The next morning, appellant's counsel advised the court that he had reviewed his notes and determined that fifteen of the fifty potential jurors questioned at the bench during voir dire were African-American. Neither the court nor the prosecutor objected to that representation, which was consistent with counsel's earlier estimate that the panel was “two-thirds white.” The prosecutor then asked to make “a very brief record on the Batson issue.” He noted, first, that four of his strikes were from the panel,16 which implied that he was satisfied with the jurors who then were seated in the jury box. Moreover, the prosecutor stated, he made his seventh round strike of (black female) Juror # 833 from his notes without even knowing her race or gender, “for reasons I will not give to the court, but I just didn't like that person.” 17 However, the prosecutor solemnly assured the court, he did not strike this juror because of her race or gender. The prosecutor offered to respond to further inquiries, but the court chose instead to bring the discussion to an end. “If I wanted [to pose] further inquiries [to] you,” the court explained, “I would have sustained the prima facie challenge made by counsel.” The court proceeded to swear in the jury.
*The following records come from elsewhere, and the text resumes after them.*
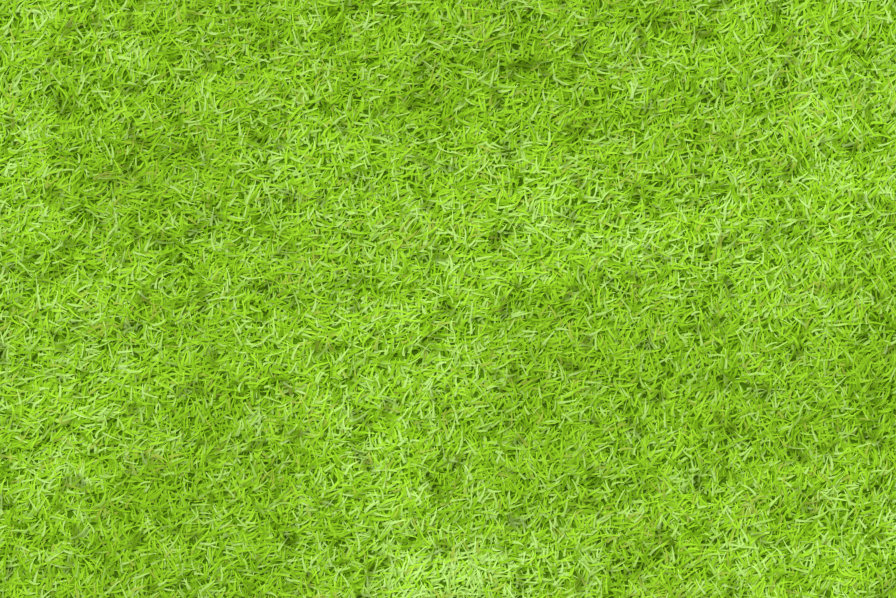
Write a Shadertoy shader that draws this texture.

```glsl
const int LAYERS = 14;
const float CELL = 0.022;
const vec3 SOIL = vec3(0.29, 0.46, 0.05);
const vec3 DEEP = vec3(0.37, 0.57, 0.05);
const vec3 FRESH = vec3(0.58, 0.82, 0.13);
const vec3 SUNLIT = vec3(0.69, 0.93, 0.21);
const vec3 PALE = vec3(0.77, 0.94, 0.54);
const vec3 DRY = vec3(0.72, 0.74, 0.36);

vec4 hash4(vec3 p) {
    vec4 q = fract(p.xyzx * vec4(0.1031, 0.1030, 0.0973, 0.1099));
    q += dot(q, q.wzxy + 33.33);
    return fract((q.xxyz + q.yzzw) * q.zywx);
}

// Layered sines, about -1 to 1
float patches(vec2 p, float frequency) {
    float sum = 0.0, weight = 0.5;
    for (int i = 0; i < 4; i++) {
        p = mat2(0.8, 0.6, -0.6, 0.8) * p + 1.7;
        sum += weight * sin(p.x * frequency + 1.8 * sin(p.y * frequency * 0.8));
        frequency *= 1.7;
        weight *= 0.65;
    }
    return sum;
}

// Coverage of a bent blade tapering towards its tip
float bladeMask(vec2 p, vec2 dir, float halfLength, float halfWidth, float bend, float soft) {
    float along = dot(p, dir) / halfLength;
    float side = dot(p, vec2(-dir.y, dir.x)) - bend * (along * along - 0.4);
    float taper = halfWidth * (0.75 - 0.45 * along);
    float body = smoothstep(soft, -soft, abs(side) - taper);
    return body * smoothstep(1.0, 0.75, abs(along));
}

vec3 bladeColor(float tone, float kind, float paleShare, float dryShare) {
    vec3 color = mix(DEEP, FRESH, smoothstep(0.0, 0.5, tone));
    color = mix(color, SUNLIT, smoothstep(0.5, 1.0, tone));
    if (kind < paleShare) color = mix(color, PALE, 0.45 + 0.5 * tone);
    else if (kind > 1.0 - dryShare) color = mix(color, DRY, 0.6);
    return color;
}

// Paints one scattered layer of blades over the colour below
vec3 paintLayer(vec3 color, vec2 p, float layer, float flow, float clump, float paleShare, float dryShare, float soft) {
    float height = layer / float(LAYERS - 1);
    vec2 grid = p / CELL + layer * vec2(7.37, 3.71);
    vec2 home = floor(grid);
    for (int y = -1; y <= 1; y++)
    for (int x = -1; x <= 1; x++) {
        vec2 id = home + vec2(x, y);
        vec4 place = hash4(vec3(id + 50.0, layer + 1.0));
        vec4 look = hash4(vec3(id + 171.0, layer + 23.0));
        vec2 local = (grid - id - place.xy) * CELL;
        float angle = flow + (place.z - 0.5) * 2.7;
        vec2 dir = vec2(cos(angle), sin(angle));
        float halfLength = mix(0.009, 0.019, place.w);
        float halfWidth = mix(0.0014, 0.0025, look.x);
        float bend = (look.y - 0.5) * 0.007;
        float shadow = bladeMask(local + vec2(-0.001, 0.002), dir, halfLength, halfWidth * 1.3, bend, soft * 1.6);
        color *= 1.0 - 0.13 * shadow;
        float mask = bladeMask(local, dir, halfLength, halfWidth, bend, soft);
        float tone = clamp(look.z * 0.78 + height * 0.22 + clump * 0.16, 0.0, 1.0);
        float sheen = 1.0 + 0.07 * dot(local, dir) / halfLength;
        vec3 blade = bladeColor(tone, look.w, paleShare, dryShare) * sheen;
        color = mix(color, blade, mask * 0.92);
    }
    return color;
}

void mainImage(out vec4 fragColor, in vec2 fragCoord) {
    vec2 p = fragCoord / iResolution.y;
    float soft = max(0.8 / iResolution.y, 0.0016);

    // Broad variation of the lawn
    float clump = patches(p, 34.0);
    float broad = patches(p + 4.0, 7.0);
    float flow = 0.7 + 0.25 * p.x + 0.35 * patches(p + 9.0, 5.0);
    vec2 tuftOffset = (p - vec2(0.76, 0.03)) * vec2(7.0, 10.0);
    float tuft = exp(-dot(tuftOffset, tuftOffset));
    float paleShare = 0.27 + 0.11 * broad + 0.45 * tuft;
    float dryShare = 0.03 + 0.12 * smoothstep(0.3, 1.0, patches(p + 2.3, 17.0));

    // Blades from the ground up
    vec3 color = SOIL * (1.0 + 0.2 * clump);
    for (int i = 0; i < LAYERS; i++)
        color = paintLayer(color, p, float(i), flow, clump, paleShare, dryShare, soft);

    // Shaded hollows between tufts and gentle changes of light
    color *= 1.0 - 0.22 * smoothstep(0.4, 1.1, -patches(p + 6.1, 40.0));
    color *= 1.02 + 0.05 * broad + 0.06 * tuft;
    fragColor = vec4(clamp(color, 0.0, 1.0), 1.0);
}
```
In Batson v. Kentucky, the Supreme Court held that “the Equal Protection Clause forbids the prosecutor to challenge potential jurors solely on account of their race.” 476 U.S. at 88, 106 S.Ct. 1712. The Court emphasized that “the Constitution prohibits all forms of purposeful racial discrimination in selection of jurors.” Id. In J.E.B. v. Alabama, the Court extended Batson, holding that “the Equal Protection Clause prohibits discrimination in jury selection on the basis of gender” as well as race. 511 U.S. at 129, 146, 114 S.Ct. 1419. As the Court has reiterated over the years since Batson, “[d]iscrimination in jury selection, whether based on race or on gender, causes harm to the litigants, the community, and the individual jurors who are wrongfully excluded from participation in the judicial process.” Id. at 140, 114 S.Ct. 1419. “[T]he very integrity of the courts is jeopardized when a prosecutor's discrimination ‘invites cynicism respecting the jury's neutrality,’ ․ and undermines public confidence in adjudication.” Miller-El v. Dretke, --- U.S. ----, ----, 125 S.Ct. 2317, 2324, --- L.Ed.2d ----, 73 USLW 4479, 4481 (2005). “The overt wrong ․ casts doubt over the obligation of the parties, the jury, and indeed the court to adhere to the law throughout the trial of the cause.” Powers v. Ohio, 499 U.S. 400, 412, 111 S.Ct. 1364, 113 L.Ed.2d 411 (1991).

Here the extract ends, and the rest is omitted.